Mexico belongs to the Madrid Protocol, which has governed international branding registry since February 19, 2013. This offers the owner of a brand the ability to protect it in different countries by reducing red tape. In addition, on August 31, 2016, Mexico adopted the sistema de oposición de marcas (brand opposition system), allowing third parties to oppose, under certain circumstances, the granting of a branding registry while it is in its processing stage. This is meant to prevent wrongful consent if a branding registry might harm the legitimate owner. This new legal instrument will be an asset in Mexico’s intellectual property legislation as it will strengthen the legal framework, while accelerating administrative processes.
Another improvement is the recent publication of the agreement changing the norms of the electronic services and pay portal operated by the Mexican Institute of Industrial Property. Through this platform, it is possible to request, pay or process online the brand registry application, collective branding, commercial notices and commercial names. Every request can be processed through the institutes’s offices.
Since the US retired from the Trans-Pacific Partnership, Mexico could use its experience to increase its bilateral relationships with Europe, Latin America and Asia. Additionally, Mexico needs to move towards an increased recognition of non-traditional brands and a franchise modernisation.
Ppps In Mexico
The global financial turbulence of recent years has generated increasing interest and opportunities for PPPs in Mexico. The country faces a critical need for high-quality infrastructure and public services. While public funds for investment are being cut back, PPPs have become an important – and in many cases the only – alternative to financing government-led projects at the federal and local levels. Moreover, shifting development, maintenance, and operational risk onto the private sector usually results in higher quality and better results. There are important PPP opportunities in rail, highways, ports, airports, hospitals and water projects, among others. PPP projects are governed by the National Law of PPPs, passed in 2012. This law regulates projects carried out at the federal level and is mandatory at the state level when the federal government provides most of the resources. The law also applies to projects that involve long-term relationships between the public and the private sector with the goal of providing services and infrastructure to the public sector or the end users. Although the legal framework for PPPs has been improved, it can be further strengthened. Perhaps the most important element in this development is to establish a single agency responsible for planning, implementing, supervising and promoting all PPPs. It is necessary to have a strong and independent agency that stops corruption and abuses related to PPPs, while minimising political interference. It is critical to explain that PPPs are not a panacea, but an instrument to improve efficiencies in the delivery of services and narrow the infrastructure capacity gap.

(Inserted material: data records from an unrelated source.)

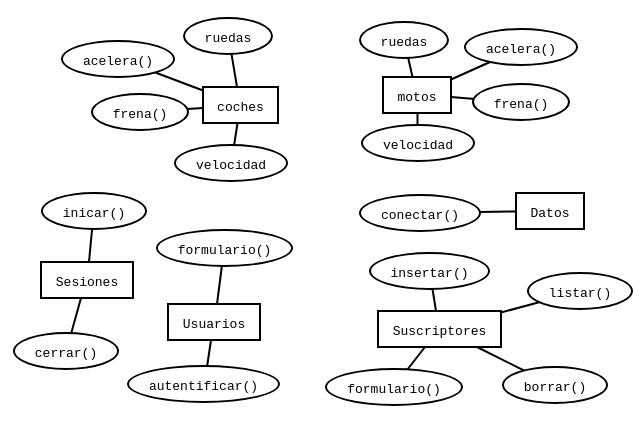
<!DOCTYPE html>
<html lang="es">
<head>
<meta charset="utf-8">
<title>Diagrama de clases y métodos</title>
<style>
:root { --ink: #000; --paper: #fff; }
* { box-sizing: border-box; }
html, body { margin: 0; background: var(--paper); }
.diagram {
  position: relative; width: 644px; height: 424px; overflow: hidden;
  background: var(--paper); color: var(--ink);
  font: 13px/1 "Liberation Mono", "Noto Sans Mono", monospace;
}
.links { position: absolute; inset: 0; stroke: var(--ink); stroke-width: 2; }
.entity, .method {
  position: absolute; left: var(--x); top: var(--y); width: var(--w); height: 38px;
  display: flex; align-items: center; justify-content: center;
  padding-top: 5px; border: 2px solid var(--ink); background: var(--paper); white-space: nowrap;
}
.method { border-radius: 50%; }
</style>
</head>
<body>
<main class="diagram">
  <svg class="links" width="644" height="424" viewBox="0 0 644 424" aria-hidden="true">
    <g class="coches-links">
      <line x1="154" y1="72" x2="203" y2="90.5"/>
      <line x1="231.5" y1="54" x2="237" y2="87"/>
      <line x1="187" y1="109" x2="203" y2="108"/>
      <line x1="237.5" y1="123" x2="234" y2="146"/>
    </g>
    <g class="motos-links">
      <line x1="408" y1="57" x2="412.5" y2="77"/>
      <line x1="490" y1="62" x2="451" y2="79.5"/>
      <line x1="451" y1="97" x2="475" y2="99"/>
      <line x1="417.5" y1="113" x2="417.5" y2="126"/>
    </g>
    <g class="sesiones-links">
      <line x1="92" y1="230" x2="89" y2="262"/>
      <line x1="81" y1="298" x2="71" y2="334"/>
    </g>
    <g class="usuarios-links">
      <line x1="222" y1="265" x2="217" y2="304"/>
      <line x1="211" y1="340" x2="207" y2="367"/>
    </g>
    <g class="datos-links">
      <line x1="479" y1="212" x2="517" y2="211.5"/>
    </g>
    <g class="suscriptores-links">
      <line x1="432.5" y1="289" x2="436" y2="311"/>
      <line x1="540" y1="302" x2="501" y2="312.5"/>
      <line x1="425" y1="347" x2="407" y2="370"/>
      <line x1="477" y1="347" x2="526" y2="371.5"/>
    </g>
  </svg>

  <section aria-label="coches">
    <div class="entity" style="--x:202px;--y:86px;--w:77px">coches</div>
    <div class="method" style="--x:61px;--y:40px;--w:114px">acelera()</div>
    <div class="method" style="--x:183px;--y:17px;--w:90px">ruedas</div>
    <div class="method" style="--x:91px;--y:93px;--w:98px">frena()</div>
    <div class="method" style="--x:174px;--y:144px;--w:114px">velocidad</div>
  </section>

  <section aria-label="motos">
    <div class="entity" style="--x:382px;--y:76px;--w:70px">motos</div>
    <div class="method" style="--x:359px;--y:21px;--w:90px">ruedas</div>
    <div class="method" style="--x:464px;--y:28px;--w:114px">acelera()</div>
    <div class="method" style="--x:472px;--y:83px;--w:98px">frena()</div>
    <div class="method" style="--x:361px;--y:124px;--w:114px">velocidad</div>
  </section>

  <section aria-label="Sesiones">
    <div class="entity" style="--x:40px;--y:261px;--w:94px">Sesiones</div>
    <div class="method" style="--x:41px;--y:192px;--w:106px">inicar()</div>
    <div class="method" style="--x:13px;--y:332px;--w:106px">cerrar()</div>
  </section>

  <section aria-label="Usuarios">
    <div class="entity" style="--x:167px;--y:303px;--w:94px">Usuarios</div>
    <div class="method" style="--x:156px;--y:229px;--w:137px">formulario()</div>
    <div class="method" style="--x:127px;--y:365px;--w:153px">autentificar()</div>
  </section>

  <section aria-label="Datos">
    <div class="entity" style="--x:515px;--y:192px;--w:70px">Datos</div>
    <div class="method" style="--x:359px;--y:194px;--w:122px">conectar()</div>
  </section>

  <section aria-label="Suscriptores">
    <div class="entity" style="--x:377px;--y:310px;--w:125px">Suscriptores</div>
    <div class="method" style="--x:369px;--y:252px;--w:121px">insertar()</div>
    <div class="method" style="--x:527px;--y:272px;--w:106px">listar()</div>
    <div class="method" style="--x:325px;--y:368px;--w:138px">formulario()</div>
    <div class="method" style="--x:502px;--y:366px;--w:106px">borrar()</div>
  </section>
</main>
</body>
</html>
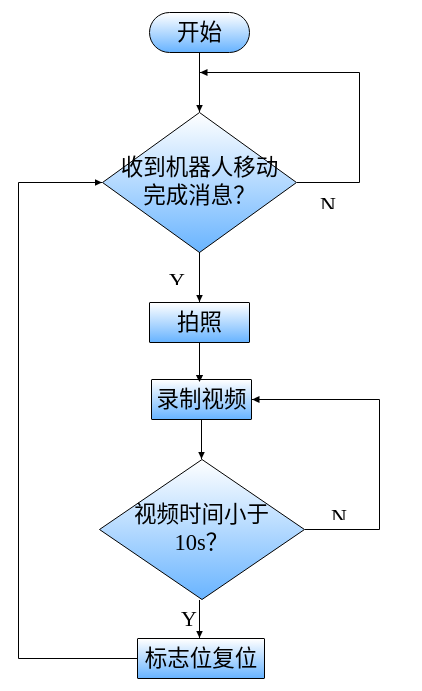
<!DOCTYPE html>
<html lang="zh-CN">
<head>
<meta charset="utf-8">
<title>流程图</title>
<style>
:root {
  --paper: #ffffff;
  --ink: #000000;
  --fill-top: #ffffff;
  --fill-bottom: #69b4ff;
}
* { box-sizing: border-box; }
html, body { margin: 0; }
body { background: var(--paper); overflow: hidden; }
.flowchart {
  position: relative;
  width: 422px;
  height: 691px;
  overflow: hidden;
  color: var(--ink);
  font: 22.5px/28px "Liberation Serif", "Noto Sans CJK SC", serif;
}
.connectors { position: absolute; inset: 0; }
.connectors .line { fill: none; stroke: var(--ink); stroke-width: 1; }
.connectors .decision { fill: url(#node-fill); stroke: var(--ink); stroke-width: 1; }
.node {
  position: absolute;
  display: flex;
  align-items: center;
  justify-content: center;
  text-align: center;
  white-space: nowrap;
}
.step {
  border: 1px solid var(--ink);
  border-radius: 1px;
  background: linear-gradient(var(--fill-top), var(--fill-bottom));
}
.start { left: 149px; top: 12px; width: 101px; height: 41px; border-radius: 21px; }
.moved { left: 102px; top: 112px; width: 195px; height: 140px; }
.photo { left: 149px; top: 302px; width: 101px; height: 41px; }
.record { left: 151px; top: 379px; width: 101px; height: 41px; }
.duration { left: 99px; top: 459px; width: 205px; height: 140px; }
.reset { left: 137px; top: 638px; width: 128px; height: 41px; }
.branch {
  position: absolute;
  overflow: hidden;
  font-size: 22px;
  line-height: 22px;
}
.moved-no { left: 320px; top: 194px; height: 15px; }
.moved-yes { left: 169px; top: 270px; height: 15px; }
.duration-no { left: 331px; top: 506px; height: 14px; }
.duration-yes { left: 181px; top: 608px; height: 22px; }
</style>
</head>
<body>
<main class="flowchart">
  <svg class="connectors" width="422" height="691" viewBox="0 0 422 691" aria-hidden="true">
    <defs>
      <linearGradient id="node-fill" x1="0" y1="0" x2="0" y2="1">
        <stop offset="0" stop-color="var(--fill-top)"/>
        <stop offset="1" stop-color="var(--fill-bottom)"/>
      </linearGradient>
      <marker id="arrow" markerUnits="userSpaceOnUse" markerWidth="8" markerHeight="8" refX="7.5" refY="4" orient="auto">
        <polygon points="0,0.5 7.5,4 0,7.5" fill="var(--ink)"/>
      </marker>
    </defs>
    <polygon class="decision" points="199.5,112.5 296.5,182.5 199.5,252.5 102.5,182.5"/>
    <polygon class="decision" points="202,459.5 304.5,529.5 202,599.5 99.5,529.5"/>
    <g class="line" marker-end="url(#arrow)">
      <path d="M199.5 53V112" marker-end="url(#arrow)"/>
      <path d="M199.5 252V302" marker-end="url(#arrow)"/>
      <path d="M199.5 343V382" marker-end="url(#arrow)"/>
      <path d="M201.5 420V459" marker-end="url(#arrow)"/>
      <path d="M199.5 600V638" marker-end="url(#arrow)"/>
      <path d="M297 182.5H359.5V72.5H200" marker-end="url(#arrow)"/>
      <path d="M305 529.5H379.5V399.5H252" marker-end="url(#arrow)"/>
      <path d="M137 658.5H18.5V182.5H102" marker-end="url(#arrow)"/>
    </g>
  </svg>

  <div class="node step start">开始</div>
  <div class="node moved">收到机器人移动<br>完成消息？</div>
  <div class="node step photo">拍照</div>
  <div class="node step record">录制视频</div>
  <div class="node duration">视频时间小于<br>10s？</div>
  <div class="node step reset">标志位复位</div>

  <span class="branch moved-no">N</span>
  <span class="branch moved-yes">Y</span>
  <span class="branch duration-no">N</span>
  <span class="branch duration-yes">Y</span>

  <svg class="connectors" width="422" height="691" viewBox="0 0 422 691" aria-hidden="true">
    <polygon points="196,375 203,375 199.5,382" fill="var(--ink)"/>
  </svg>
</main>
</body>
</html>
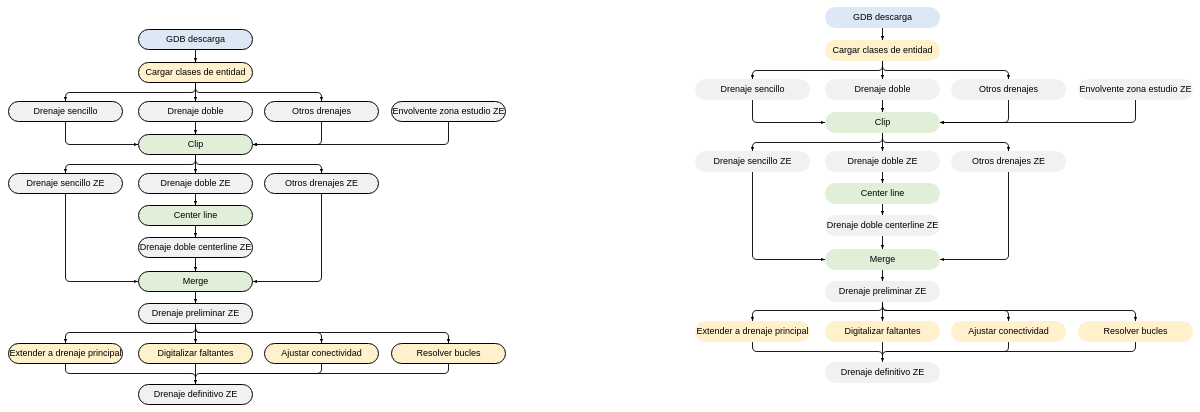
<!DOCTYPE html>
<html lang="es">
<head>
<meta charset="utf-8">
<title>Flujo de procesamiento de drenajes</title>
<style>
:root {
  --paper: #ffffff;
  --ink: #000000;
  --source: #dce9f5;
  --task: #fff1cc;
  --layer: #f1f1f1;
  --tool: #e1efd9;
  --col-1: 8px;
  --col-2: 138px;
  --col-3: 264px;
  --col-4: 391px;
}
* { box-sizing: border-box; margin: 0; padding: 0; }
html, body { width: 1200px; height: 412px; overflow: hidden; background: var(--paper); }
body { position: relative; font-family: "Liberation Sans", Arial, sans-serif; font-size: 9px; color: var(--ink); }
.connectors { position: absolute; left: 0; top: 0; }
.connectors path { fill: none; stroke: var(--ink); stroke-width: 0.9; }
.connectors .tip { fill: var(--ink); stroke: none; }
.flow { position: absolute; left: 0; top: 0; width: 513px; height: 412px; }
.flow.plain { left: 687px; top: -22px; }
.node {
  position: absolute; left: var(--x); top: var(--y);
  width: 115px; height: 21px;
  display: flex; align-items: center; justify-content: center;
  border: 1px solid var(--ink); border-radius: 11px;
  line-height: 11px; white-space: nowrap; list-style: none;
}
.plain .node { border-color: transparent; background-clip: border-box; }
.source { background-color: var(--source); }
.task { background-color: var(--task); }
.layer { background-color: var(--layer); }
.tool { background-color: var(--tool); }
.c1 { --x: var(--col-1); }
.c2 { --x: var(--col-2); }
.c3 { --x: var(--col-3); }
.c4 { --x: var(--col-4); }
.r1 { --y: 29px; }
.r2 { --y: 62px; }
.r3 { --y: 101px; }
.r4 { --y: 134px; }
.r5 { --y: 173px; }
.r6 { --y: 205px; }
.r7 { --y: 237px; }
.r8 { --y: 271px; }
.r9 { --y: 303px; }
.r10 { --y: 343px; }
.r11 { --y: 384px; }
</style>
</head>
<body>
<svg class="connectors" width="1200" height="412" viewBox="0 0 1200 412" aria-hidden="true">
  <defs>
    <marker id="arrow" markerUnits="userSpaceOnUse" markerWidth="5" markerHeight="4" refX="4" refY="2" orient="auto">
      <path class="tip" d="M0 0.4L4 2L0 3.6Z"/>
    </marker>
    <g id="flow-lines">
      <g marker-end="url(#arrow)">
        <path d="M195.5 50V62"/>
        <path d="M195.5 82V101"/>
        <path d="M195.5 82V88Q195.5 92.5 191 92.5H70Q65.5 92.5 65.5 97V101"/>
        <path d="M195.5 82V88Q195.5 92.5 200 92.5H317Q321.5 92.5 321.5 97V101"/>
        <path d="M195.5 122V134"/>
        <path d="M65.5 122V140Q65.5 144.5 70 144.5H138"/>
        <path d="M321.5 122V140Q321.5 144.5 317 144.5H253"/>
        <path d="M448.5 122V140Q448.5 144.5 444 144.5H253"/>
        <path d="M195.5 155V173"/>
        <path d="M195.5 155V160Q195.5 164.5 191 164.5H70Q65.5 164.5 65.5 169V173"/>
        <path d="M195.5 155V160Q195.5 164.5 200 164.5H317Q321.5 164.5 321.5 169V173"/>
        <path d="M195.5 194V205"/>
        <path d="M195.5 226V237"/>
        <path d="M195.5 258V271"/>
        <path d="M65.5 194V277Q65.5 281.5 70 281.5H138"/>
        <path d="M321.5 194V277Q321.5 281.5 317 281.5H253"/>
        <path d="M195.5 292V303"/>
        <path d="M195.5 324V343"/>
        <path d="M195.5 324V328Q195.5 332.5 191 332.5H70Q65.5 332.5 65.5 337V343"/>
        <path d="M195.5 324V328Q195.5 332.5 200 332.5H317Q321.5 332.5 321.5 337V343"/>
        <path d="M195.5 324V328Q195.5 332.5 200 332.5H444Q448.5 332.5 448.5 337V343"/>
        <path d="M195.5 364V384"/>
      </g>
      <path d="M65.5 364V369Q65.5 373.5 70 373.5H191Q195.5 373.5 195.5 378"/>
      <path d="M321.5 364V369Q321.5 373.5 317 373.5H200Q195.5 373.5 195.5 378"/>
      <path d="M448.5 364V369Q448.5 373.5 444 373.5H200"/>
    </g>
  </defs>
  <use href="#flow-lines"/>
  <use href="#flow-lines" x="687" y="-22"/>
</svg>

<ul class="flow outlined">
  <li class="node source c2 r1">GDB descarga</li>
  <li class="node task c2 r2">Cargar clases de entidad</li>
  <li class="node layer c1 r3">Drenaje sencillo</li>
  <li class="node layer c2 r3">Drenaje doble</li>
  <li class="node layer c3 r3">Otros drenajes</li>
  <li class="node layer c4 r3">Envolvente zona estudio ZE</li>
  <li class="node tool c2 r4">Clip</li>
  <li class="node layer c1 r5">Drenaje sencillo ZE</li>
  <li class="node layer c2 r5">Drenaje doble ZE</li>
  <li class="node layer c3 r5">Otros drenajes ZE</li>
  <li class="node tool c2 r6">Center line</li>
  <li class="node layer c2 r7">Drenaje doble centerline ZE</li>
  <li class="node tool c2 r8">Merge</li>
  <li class="node layer c2 r9">Drenaje preliminar ZE</li>
  <li class="node task c1 r10">Extender a drenaje principal</li>
  <li class="node task c2 r10">Digitalizar faltantes</li>
  <li class="node task c3 r10">Ajustar conectividad</li>
  <li class="node task c4 r10">Resolver bucles</li>
  <li class="node layer c2 r11">Drenaje definitivo ZE</li>
</ul>

<ul class="flow plain">
  <li class="node source c2 r1">GDB descarga</li>
  <li class="node task c2 r2">Cargar clases de entidad</li>
  <li class="node layer c1 r3">Drenaje sencillo</li>
  <li class="node layer c2 r3">Drenaje doble</li>
  <li class="node layer c3 r3">Otros drenajes</li>
  <li class="node layer c4 r3">Envolvente zona estudio ZE</li>
  <li class="node tool c2 r4">Clip</li>
  <li class="node layer c1 r5">Drenaje sencillo ZE</li>
  <li class="node layer c2 r5">Drenaje doble ZE</li>
  <li class="node layer c3 r5">Otros drenajes ZE</li>
  <li class="node tool c2 r6">Center line</li>
  <li class="node layer c2 r7">Drenaje doble centerline ZE</li>
  <li class="node tool c2 r8">Merge</li>
  <li class="node layer c2 r9">Drenaje preliminar ZE</li>
  <li class="node task c1 r10">Extender a drenaje principal</li>
  <li class="node task c2 r10">Digitalizar faltantes</li>
  <li class="node task c3 r10">Ajustar conectividad</li>
  <li class="node task c4 r10">Resolver bucles</li>
  <li class="node layer c2 r11">Drenaje definitivo ZE</li>
</ul>
</body>
</html>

OBG would like to thank Alejandro Luna & Armando Arenas – Olivares Intellectual Property Law Firm and Luis Rosendo Gutiérrez – Bureau de Política Pública for their contribution to THE REPORT Mexico 2017